Mr Ringshaw said he would be happy to fork out for such a project if it meant residents could benefit from a fully sealed road.
“If the cost was reasonable for everyone and it was done correctly, I reckon (a scheme) like that would be bloody brilliant,” he said.
Whilst some preliminary work for a roads and drainage scheme in Pioneer Bay has been completed, it is now in jeopardy following the Cape Paterson special charge scheme debacle and indications from councillors that shire’s policy for such projects needs an overhaul.
In other words, if Kallay Drive is returned to gravel later this month, it could remain an unsealed road for a very long time.
Council has attempted to soften the blow to Kallay Drive residents by also announcing that only part of the road will be returned to gravel.
Originally, almost the entire stretch of road was to be graded, with only the top section, close to the Bass Highway turn-off, kept due to being in good condition.
Council’s infrastructure director, Felicity Sist, confirmed works are scheduled only for the section of road from Alec Street to Whiting Street, measuring about 260 metres.
“We’re not going to do as much as we thought we would do initially,” Ms Sist explained.
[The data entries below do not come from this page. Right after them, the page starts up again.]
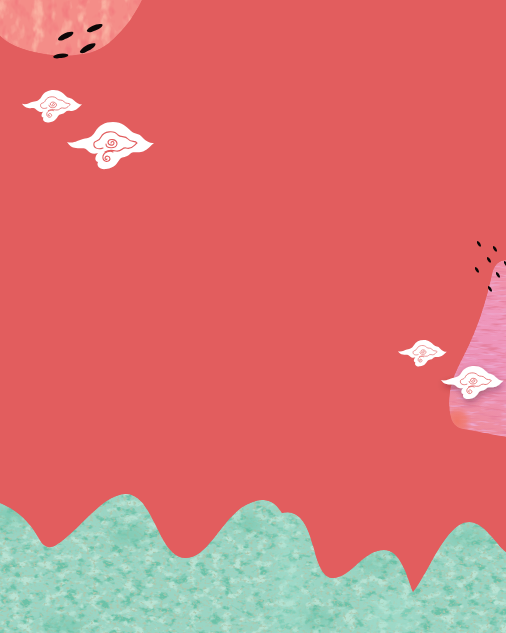
<!DOCTYPE html>
<html lang="en">
<head>
<meta charset="utf-8">
<title>Clouds over paper mountains</title>
<style>
:root {
  --coral: #e25d5e;
  --mint: #9ad5c4;
  --mint-deep: #62bfa3;
  --sun: #f48d88;
  --pink: #ee92ad;
  --ink: #0b0707;
  --white: #ffffff;
}
html, body { margin: 0; padding: 0; }
body { width: 506px; height: 633px; overflow: hidden; background: var(--coral); }
.poster { position: relative; width: 506px; height: 633px; overflow: hidden; background: var(--coral); }
.poster svg { display: block; }
.sun { fill: var(--sun); }
.mountains { fill: var(--mint); }
.tint { fill: var(--mint-deep); }
.seeds { fill: var(--ink); }
.cloud-body { fill: var(--white); }
.cloud-line { fill: none; stroke: var(--coral); stroke-width: 1.1; stroke-linecap: round; stroke-linejoin: round; }
</style>
</head>
<body>
<main class="poster">
<svg width="506" height="633" viewBox="0 0 506 633" role="img" aria-label="White swirl clouds on coral, with a textured sun, a pink hill and mint mountains">
  <defs>
    <linearGradient id="hill-pink" x1="0.6" y1="0" x2="0.4" y2="1">
      <stop offset="0" stop-color="#f08fa6"/>
      <stop offset="0.25" stop-color="#ef98bd"/>
      <stop offset="0.6" stop-color="#ec92b8"/>
      <stop offset="1" stop-color="#ef8c98"/>
    </linearGradient>
    <radialGradient id="hill-corner">
      <stop offset="0" stop-color="#f07668"/>
      <stop offset="0.6" stop-color="#f07a70" stop-opacity="0.7"/>
      <stop offset="1" stop-color="#f08088" stop-opacity="0"/>
    </radialGradient>

    <filter id="mint-paper" x="0" y="0" width="1" height="1" color-interpolation-filters="sRGB">
      <feTurbulence type="fractalNoise" baseFrequency="0.09 0.13" numOctaves="3" seed="7" result="blotch"/>
      <feColorMatrix in="blotch" values="0 0 0 0 0.42  0 0 0 0 0.76  0 0 0 0 0.66  5 0 0 0 -2.6" result="dark"/>
      <feColorMatrix in="blotch" values="0 0 0 0 0.72  0 0 0 0 0.89  0 0 0 0 0.83  0 5 0 0 -2.6" result="pale"/>
      <feTurbulence type="fractalNoise" baseFrequency="0.3 0.4" numOctaves="2" seed="21" result="grain"/>
      <feColorMatrix in="grain" values="0 0 0 0 0.68  0 0 0 0 0.78  0 0 0 0 0.68  0 0 4 0 -2.1" result="fleck"/>
      <feMerge result="paper">
        <feMergeNode in="SourceGraphic"/>
        <feMergeNode in="dark"/>
        <feMergeNode in="pale"/>
        <feMergeNode in="fleck"/>
      </feMerge>
      <feComposite in="paper" in2="SourceGraphic" operator="in"/>
    </filter>

    <filter id="sun-paper" x="0" y="0" width="1" height="1" color-interpolation-filters="sRGB">
      <feTurbulence type="fractalNoise" baseFrequency="0.09 0.05" numOctaves="3" seed="4" result="blotch"/>
      <feColorMatrix in="blotch" values="0 0 0 0 0.98  0 0 0 0 0.69  0 0 0 0 0.63  4 0 0 0 -2" result="pale"/>
      <feColorMatrix in="blotch" values="0 0 0 0 0.95  0 0 0 0 0.49  0 0 0 0 0.5  0 4 0 0 -2.1" result="dark"/>
      <feMerge result="paper">
        <feMergeNode in="SourceGraphic"/>
        <feMergeNode in="pale"/>
        <feMergeNode in="dark"/>
      </feMerge>
      <feComposite in="paper" in2="SourceGraphic" operator="in"/>
    </filter>

    <filter id="pink-paper" x="0" y="0" width="1" height="1" color-interpolation-filters="sRGB">
      <feTurbulence type="fractalNoise" baseFrequency="0.05 0.38" numOctaves="3" seed="12" result="streak"/>
      <feColorMatrix in="streak" values="0 0 0 0 0.9  0 0 0 0 0.5  0 0 0 0 0.62  3.5 0 0 0 -1.8" result="dark"/>
      <feColorMatrix in="streak" values="0 0 0 0 0.93  0 0 0 0 0.67  0 0 0 0 0.82  0 3.5 0 0 -1.9" result="pale"/>
      <feMerge result="paper">
        <feMergeNode in="SourceGraphic"/>
        <feMergeNode in="dark"/>
        <feMergeNode in="pale"/>
      </feMerge>
      <feComposite in="paper" in2="SourceGraphic" operator="in"/>
    </filter>

    <filter id="soft" x="-0.5" y="-0.5" width="2" height="2"><feGaussianBlur stdDeviation="6"/></filter>
    <filter id="cloud-shadow" x="-0.3" y="-0.3" width="1.6" height="1.8">
      <feDropShadow dx="1" dy="3" stdDeviation="3" flood-color="#4a1830" flood-opacity="0.4"/>
    </filter>

    <path id="ridge" d="M0 503 C19 511 31 524 38 537 C43 546 48 550 56 545 C78 532 102 494 126 494 C154 494 158 557 185 558 C213 559 226 500 264 500 C274 501 278 507 282 513 C296 509 304 520 309 533 C316 553 319 577 332 578 C350 579 363 550 384 550 C400 550 406 573 413 592 C429 572 446 522 469 522 C484 522 495 543 506 552 V633 H0 Z"/>
    <clipPath id="ridge-clip"><use href="#ridge"/></clipPath>
    <path id="hill" d="M506 260 C498 261 494 265 492 274 C486 302 477 330 464 355 C453 376 449 388 449 404 C450 419 453 427 463 429 L506 437 Z"/>
    <clipPath id="hill-clip"><use href="#hill"/></clipPath>

    <g id="cloud">
      <path class="cloud-body" d="M0 20 C7 22 11 18 16 17 C22 16 25 15 28 10 C32 3 38 0 46 0 C55 0 60 5 64 9 C67 12 72 11 75 15 C79 19 82 21 87 21 C83 24 80 29 74 30 C69 31 66 29 63 32 C59 36 56 34 53 37 C50 41 48 46 39 47 C33 48 29 44 31 40 C27 39 28 34 31 31 C26 33 23 31 20 28 C17 25 14 27 9 26 C5 26 2 23 0 20 Z"/>
      <path class="cloud-line" d="M36 26 C31 28 26 26 27 21 C28 18 32 20 34 15 C37 9 47 8 51 13 C54 16 58 13 61 17 C64 21 68 18 70 21 C67 23 65 28 59 26 C55 25 55 30 49 29 C45 28 41 28 38 30"/>
      <path class="cloud-line" d="M39 22 C39 27 49 27 50 22 C50 17 42 16 41 20 C41 24 47 24 47 21 C47 19 44 19 44 21"/>
      <path class="cloud-line" d="M46 30 C43 28 37 30 36 34 C35 40 42 41 43 37 C43 34 39 33 38 36 C38 37 39 38 40 37"/>
    </g>

    <path id="seed" d="M-8 3 C-6 -1 2 -5 7 -4 C9 -2 3 2 -1 3 C-4 5 -8 5 -8 3 Z"/>
    <path id="speck" d="M-2 -3 C0 -3 2 0 2 2 C1 4 -1 1 -2 -1 Z"/>
  </defs>

  <g id="sun-corner">
    <path class="sun" filter="url(#sun-paper)" d="M0 0 H142 C134 17 122 32 109 43 C96 54 76 57 52 55 C30 53 10 46 0 36 Z"/>
    <g class="seeds">
      <use href="#seed" x="66" y="36"/>
      <use href="#seed" transform="translate(95 28) rotate(3)"/>
      <use href="#seed" transform="translate(88 48) rotate(-4) scale(1.05)"/>
      <use href="#seed" transform="translate(61 56) rotate(14) scale(.93 .8)"/>
    </g>
  </g>

  <g id="pink-hill">
    <use href="#hill" fill="url(#hill-pink)" filter="url(#pink-paper)"/>
    <g clip-path="url(#hill-clip)">
      <circle cx="457" cy="421" r="15" fill="url(#hill-corner)"/>
      <path d="M470 346 L506 354 M484 305 L506 308 M452 402 L506 411" fill="none" stroke="#e77f96" stroke-opacity="0.5"/>
    </g>
    <g class="seeds">
      <use href="#speck" x="479" y="244"/>
      <use href="#speck" x="495" y="249"/>
      <use href="#speck" x="489" y="260"/>
      <use href="#speck" x="477" y="270"/>
      <use href="#speck" x="506" y="264"/>
      <use href="#speck" x="498" y="275"/>
      <use href="#speck" x="490" y="289"/>
    </g>
  </g>

  <g id="mint-mountains">
    <use href="#ridge" class="mountains" filter="url(#mint-paper)"/>
    <g clip-path="url(#ridge-clip)">
      <g class="tint" filter="url(#soft)" opacity="0.45">
        <ellipse cx="128" cy="535" rx="20" ry="9"/>
        <ellipse cx="10" cy="517" rx="18" ry="10"/>
        <ellipse cx="248" cy="524" rx="16" ry="8"/>
        <ellipse cx="375" cy="564" rx="18" ry="7"/>
        <ellipse cx="466" cy="538" rx="20" ry="8"/>
        <ellipse cx="65" cy="626" rx="22" ry="8"/>
        <ellipse cx="315" cy="618" rx="20" ry="8"/>
      </g>
      <path d="M282 513 C272 548 286 584 270 633 H302 C310 590 294 548 290 513 Z M368 600 L413 592 L418 633 H362 Z" fill="#a3e0cf" opacity="0.4" filter="url(#soft)"/>
      <g fill="none" stroke="#b3ba92" stroke-width="4" stroke-opacity="0.25" filter="url(#mint-paper)">
        <path d="M0 561 C60 566 115 578 180 587 S280 606 330 607"/>
        <path d="M72 540 C130 548 160 556 220 559"/>
        <path d="M110 606 C170 611 220 624 270 632"/>
        <path d="M410 598 C450 606 480 614 506 616"/>
        <path d="M428 572 C460 575 485 582 506 588"/>
      </g>
    </g>
  </g>

  <g id="clouds">
    <use href="#cloud" transform="translate(22 90) scale(.69)"/>
    <use href="#cloud" transform="translate(67 122)"/>
    <use href="#cloud" transform="translate(398 340) scale(.56)"/>
    <g filter="url(#cloud-shadow)"><use href="#cloud" transform="translate(441 366) scale(.72 .7)"/></g>
  </g>
</svg>
</main>
</body>
</html>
“Some of (the temporary seal) has held up, but it is important we get the works done before winter rain sets in.”
All Kallay Drive residents are expected to receive a notice in the mail early this week.
Ms Sist said residents are “likely to get a better level of serviceability with an unsealed road”.
“The original intention of the primer seal applications was as a dust suppressant treatment only, and because of the minimal surface preparation these works had a limited life expectancy – much like applying a coat of paint to a building without undertaking any repairs to the building’s structure,” she said.
“Whilst these treatments have serviced their short term purpose to suppress dust, some have deteriorated significantly and a long-term management strategy for these roads is now required.”
As for why Daly and Powlett Streets in Dalyston have now been added to the list of roads being ripped up when they were not mentioned in the original report to council last August, Ms Sist said their inclusion comes after recent inspections.
“The condition of the roads in question has deteriorated to the extent that action is required.”

Kallay Drive: The story so far…

• Between 2005 and 2007: The only road in out and out of Pioneer Bay, Kallay Drive was treated with a dust suppressant seal.
• 2007 onwards: The seal did not last as long as Bass Coast Shire Council expected, resulting in frequent maintenance work.
• Early 2013: The council announced Kallay Drive had been inspected and given a rating of 10 out of 10 for the extent of deterioration.
• August 2013: Councillors vote in favour of the road being returned to an unsealed state.
• September 2013: Residents revolt.
• November 2013: Council infrastructure staff answer questions at a town meeting at Grantville. Residents describe the meeting as “an exercise in futility”.
• December 2013: Cr Clare Le Serve urges her colleagues to exclude Kallay Drive from the list of roads being returned to gravel. The motion is lost.
• May 2013: Residents sent a letter detailing a confirmed date for works to take place.